> _Exercise goal_:
Going line by line through the entries, count those containing "function" and state only the result.

> _Records provided_:
=== Section Start ===

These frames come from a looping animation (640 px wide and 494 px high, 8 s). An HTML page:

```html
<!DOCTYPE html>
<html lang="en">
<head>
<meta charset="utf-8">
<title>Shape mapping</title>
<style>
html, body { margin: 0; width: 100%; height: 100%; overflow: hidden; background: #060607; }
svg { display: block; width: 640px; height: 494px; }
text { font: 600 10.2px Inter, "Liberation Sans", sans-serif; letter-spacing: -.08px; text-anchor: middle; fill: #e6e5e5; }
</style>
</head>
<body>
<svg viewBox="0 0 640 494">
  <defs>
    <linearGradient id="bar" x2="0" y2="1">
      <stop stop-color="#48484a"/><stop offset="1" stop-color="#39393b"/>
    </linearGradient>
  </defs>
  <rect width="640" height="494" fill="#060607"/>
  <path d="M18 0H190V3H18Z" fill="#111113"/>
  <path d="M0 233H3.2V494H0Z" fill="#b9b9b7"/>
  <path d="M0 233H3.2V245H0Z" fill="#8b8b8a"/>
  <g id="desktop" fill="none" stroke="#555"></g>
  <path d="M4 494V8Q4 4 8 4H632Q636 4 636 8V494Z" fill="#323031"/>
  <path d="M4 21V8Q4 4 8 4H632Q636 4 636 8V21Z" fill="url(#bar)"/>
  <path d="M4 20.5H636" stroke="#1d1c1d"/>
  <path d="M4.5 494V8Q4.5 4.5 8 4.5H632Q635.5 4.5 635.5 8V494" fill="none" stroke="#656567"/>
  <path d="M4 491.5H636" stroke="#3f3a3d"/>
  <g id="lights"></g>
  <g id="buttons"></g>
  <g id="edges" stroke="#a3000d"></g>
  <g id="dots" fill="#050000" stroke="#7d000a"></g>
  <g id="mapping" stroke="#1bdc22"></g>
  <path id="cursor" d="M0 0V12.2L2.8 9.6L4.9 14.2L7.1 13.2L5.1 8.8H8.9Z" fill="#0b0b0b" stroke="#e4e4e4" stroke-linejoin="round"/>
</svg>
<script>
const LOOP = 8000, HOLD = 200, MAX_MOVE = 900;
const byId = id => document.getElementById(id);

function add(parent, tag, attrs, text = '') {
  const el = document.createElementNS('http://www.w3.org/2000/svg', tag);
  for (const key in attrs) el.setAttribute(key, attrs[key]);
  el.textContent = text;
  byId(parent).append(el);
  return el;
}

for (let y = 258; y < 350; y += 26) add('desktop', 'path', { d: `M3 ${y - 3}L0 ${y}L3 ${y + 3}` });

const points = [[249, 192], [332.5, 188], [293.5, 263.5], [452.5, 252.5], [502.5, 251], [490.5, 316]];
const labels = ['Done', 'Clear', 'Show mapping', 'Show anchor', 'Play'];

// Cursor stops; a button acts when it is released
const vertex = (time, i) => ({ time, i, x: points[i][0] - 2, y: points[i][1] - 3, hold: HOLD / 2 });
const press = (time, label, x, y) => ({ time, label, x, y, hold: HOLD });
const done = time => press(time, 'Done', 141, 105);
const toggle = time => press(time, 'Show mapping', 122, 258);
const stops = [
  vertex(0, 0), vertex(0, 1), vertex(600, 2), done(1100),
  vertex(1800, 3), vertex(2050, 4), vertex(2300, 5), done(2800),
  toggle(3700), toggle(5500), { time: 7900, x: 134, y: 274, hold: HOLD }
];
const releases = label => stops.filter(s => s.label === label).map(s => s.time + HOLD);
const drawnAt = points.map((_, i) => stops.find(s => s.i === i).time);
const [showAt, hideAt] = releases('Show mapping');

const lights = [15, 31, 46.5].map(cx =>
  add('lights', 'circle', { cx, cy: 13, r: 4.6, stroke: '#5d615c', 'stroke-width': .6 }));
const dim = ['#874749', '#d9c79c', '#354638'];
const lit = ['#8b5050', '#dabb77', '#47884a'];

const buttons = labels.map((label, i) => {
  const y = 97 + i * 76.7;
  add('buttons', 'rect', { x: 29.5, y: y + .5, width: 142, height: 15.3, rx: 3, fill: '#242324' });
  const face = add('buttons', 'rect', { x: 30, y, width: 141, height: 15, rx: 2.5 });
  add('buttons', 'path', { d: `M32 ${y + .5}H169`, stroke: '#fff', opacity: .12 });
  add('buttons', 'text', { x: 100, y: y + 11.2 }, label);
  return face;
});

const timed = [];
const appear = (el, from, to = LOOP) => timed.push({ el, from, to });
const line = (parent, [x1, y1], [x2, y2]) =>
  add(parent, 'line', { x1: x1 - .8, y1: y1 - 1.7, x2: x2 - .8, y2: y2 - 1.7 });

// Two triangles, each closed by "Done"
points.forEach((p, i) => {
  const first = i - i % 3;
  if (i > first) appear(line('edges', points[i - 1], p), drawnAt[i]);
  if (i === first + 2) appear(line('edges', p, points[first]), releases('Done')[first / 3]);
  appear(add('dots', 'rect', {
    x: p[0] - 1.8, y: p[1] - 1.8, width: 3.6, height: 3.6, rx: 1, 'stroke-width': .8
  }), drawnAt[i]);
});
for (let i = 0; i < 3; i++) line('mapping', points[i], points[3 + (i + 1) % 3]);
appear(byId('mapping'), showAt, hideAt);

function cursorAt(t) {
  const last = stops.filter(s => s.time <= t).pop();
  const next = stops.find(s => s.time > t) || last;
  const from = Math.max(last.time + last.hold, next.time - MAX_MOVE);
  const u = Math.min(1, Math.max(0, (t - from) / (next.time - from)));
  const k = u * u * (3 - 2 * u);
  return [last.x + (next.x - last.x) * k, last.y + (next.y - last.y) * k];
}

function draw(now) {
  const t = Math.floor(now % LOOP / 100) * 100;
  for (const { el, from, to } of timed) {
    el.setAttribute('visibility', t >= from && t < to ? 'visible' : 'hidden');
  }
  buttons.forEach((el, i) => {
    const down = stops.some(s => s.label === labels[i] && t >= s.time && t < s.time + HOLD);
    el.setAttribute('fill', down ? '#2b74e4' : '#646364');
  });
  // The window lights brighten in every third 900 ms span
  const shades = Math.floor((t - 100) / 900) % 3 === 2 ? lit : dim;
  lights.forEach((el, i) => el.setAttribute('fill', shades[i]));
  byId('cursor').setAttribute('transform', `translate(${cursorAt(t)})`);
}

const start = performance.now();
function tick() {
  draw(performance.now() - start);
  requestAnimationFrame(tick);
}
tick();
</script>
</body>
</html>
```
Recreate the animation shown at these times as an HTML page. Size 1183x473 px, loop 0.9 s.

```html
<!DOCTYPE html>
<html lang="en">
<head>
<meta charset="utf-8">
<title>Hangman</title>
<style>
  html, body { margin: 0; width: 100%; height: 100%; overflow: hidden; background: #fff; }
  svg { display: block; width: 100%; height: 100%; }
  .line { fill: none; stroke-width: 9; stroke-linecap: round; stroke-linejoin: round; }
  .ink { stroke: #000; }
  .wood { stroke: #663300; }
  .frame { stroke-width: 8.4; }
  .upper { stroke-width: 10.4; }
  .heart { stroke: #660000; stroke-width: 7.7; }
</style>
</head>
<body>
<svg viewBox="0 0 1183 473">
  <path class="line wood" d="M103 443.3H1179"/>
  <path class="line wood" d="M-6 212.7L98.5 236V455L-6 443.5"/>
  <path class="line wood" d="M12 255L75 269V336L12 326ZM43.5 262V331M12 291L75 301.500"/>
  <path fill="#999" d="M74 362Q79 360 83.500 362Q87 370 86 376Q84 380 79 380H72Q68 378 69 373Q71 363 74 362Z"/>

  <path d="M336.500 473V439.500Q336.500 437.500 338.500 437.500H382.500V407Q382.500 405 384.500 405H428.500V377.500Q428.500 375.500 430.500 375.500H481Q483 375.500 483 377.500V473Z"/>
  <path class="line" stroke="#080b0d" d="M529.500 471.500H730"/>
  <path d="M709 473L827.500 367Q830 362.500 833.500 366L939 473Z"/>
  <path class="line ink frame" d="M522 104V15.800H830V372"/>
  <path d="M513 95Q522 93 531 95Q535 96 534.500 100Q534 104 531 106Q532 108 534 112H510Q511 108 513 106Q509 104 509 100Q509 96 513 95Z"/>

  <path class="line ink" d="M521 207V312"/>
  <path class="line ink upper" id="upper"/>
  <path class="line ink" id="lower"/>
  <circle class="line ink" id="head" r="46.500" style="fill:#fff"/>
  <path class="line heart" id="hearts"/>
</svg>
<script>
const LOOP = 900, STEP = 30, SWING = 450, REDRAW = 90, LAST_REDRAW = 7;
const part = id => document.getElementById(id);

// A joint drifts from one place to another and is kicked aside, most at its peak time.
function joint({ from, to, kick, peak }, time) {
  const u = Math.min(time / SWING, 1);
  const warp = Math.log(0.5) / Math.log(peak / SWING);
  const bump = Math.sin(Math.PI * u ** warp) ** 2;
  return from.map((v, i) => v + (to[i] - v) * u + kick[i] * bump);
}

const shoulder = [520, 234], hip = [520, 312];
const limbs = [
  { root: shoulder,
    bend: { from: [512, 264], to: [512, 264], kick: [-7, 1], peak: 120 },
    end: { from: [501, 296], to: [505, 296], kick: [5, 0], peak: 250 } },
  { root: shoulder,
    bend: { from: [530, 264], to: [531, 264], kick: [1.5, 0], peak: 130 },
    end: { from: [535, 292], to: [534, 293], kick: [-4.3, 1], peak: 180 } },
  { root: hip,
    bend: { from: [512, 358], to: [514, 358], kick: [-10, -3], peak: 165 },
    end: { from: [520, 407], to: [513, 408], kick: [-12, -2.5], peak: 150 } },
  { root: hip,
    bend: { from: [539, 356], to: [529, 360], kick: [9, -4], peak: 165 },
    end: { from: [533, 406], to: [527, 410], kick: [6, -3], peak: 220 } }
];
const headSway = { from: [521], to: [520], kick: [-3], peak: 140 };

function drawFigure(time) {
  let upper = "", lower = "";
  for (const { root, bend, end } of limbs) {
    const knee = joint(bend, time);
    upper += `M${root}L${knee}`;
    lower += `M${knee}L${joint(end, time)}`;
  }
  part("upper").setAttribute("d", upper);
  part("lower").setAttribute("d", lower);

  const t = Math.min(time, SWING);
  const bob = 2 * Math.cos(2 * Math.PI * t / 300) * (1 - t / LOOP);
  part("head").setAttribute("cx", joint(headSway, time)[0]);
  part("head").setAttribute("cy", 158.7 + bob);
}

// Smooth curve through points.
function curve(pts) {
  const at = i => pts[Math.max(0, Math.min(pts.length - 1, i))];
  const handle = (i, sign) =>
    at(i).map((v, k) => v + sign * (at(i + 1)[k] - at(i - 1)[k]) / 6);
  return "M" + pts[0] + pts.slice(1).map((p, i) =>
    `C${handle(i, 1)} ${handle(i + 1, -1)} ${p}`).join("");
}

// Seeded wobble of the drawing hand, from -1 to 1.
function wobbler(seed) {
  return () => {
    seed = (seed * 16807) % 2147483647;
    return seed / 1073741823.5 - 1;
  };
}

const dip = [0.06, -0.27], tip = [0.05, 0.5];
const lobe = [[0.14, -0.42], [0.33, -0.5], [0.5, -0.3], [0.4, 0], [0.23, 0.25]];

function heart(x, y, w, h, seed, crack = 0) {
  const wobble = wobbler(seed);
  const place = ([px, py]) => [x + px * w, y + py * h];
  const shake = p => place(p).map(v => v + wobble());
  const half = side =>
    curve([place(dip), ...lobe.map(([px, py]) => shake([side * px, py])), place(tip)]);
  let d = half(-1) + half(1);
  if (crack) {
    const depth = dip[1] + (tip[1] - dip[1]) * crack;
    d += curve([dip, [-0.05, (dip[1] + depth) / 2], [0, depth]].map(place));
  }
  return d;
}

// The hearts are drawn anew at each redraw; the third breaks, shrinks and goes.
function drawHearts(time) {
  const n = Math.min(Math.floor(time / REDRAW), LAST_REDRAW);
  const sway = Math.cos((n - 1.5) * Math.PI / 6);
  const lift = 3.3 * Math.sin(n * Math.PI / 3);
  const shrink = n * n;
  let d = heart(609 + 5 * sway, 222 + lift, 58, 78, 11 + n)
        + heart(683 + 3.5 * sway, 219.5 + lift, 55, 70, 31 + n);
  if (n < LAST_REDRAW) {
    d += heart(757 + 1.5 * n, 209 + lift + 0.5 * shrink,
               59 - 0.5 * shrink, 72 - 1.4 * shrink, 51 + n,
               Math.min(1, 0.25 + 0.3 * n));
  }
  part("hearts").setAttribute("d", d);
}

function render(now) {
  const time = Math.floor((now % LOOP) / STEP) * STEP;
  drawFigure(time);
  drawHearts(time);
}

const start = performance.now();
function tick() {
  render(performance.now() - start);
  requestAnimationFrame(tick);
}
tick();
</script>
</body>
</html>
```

=== Section End ===

> _Answer section_:
12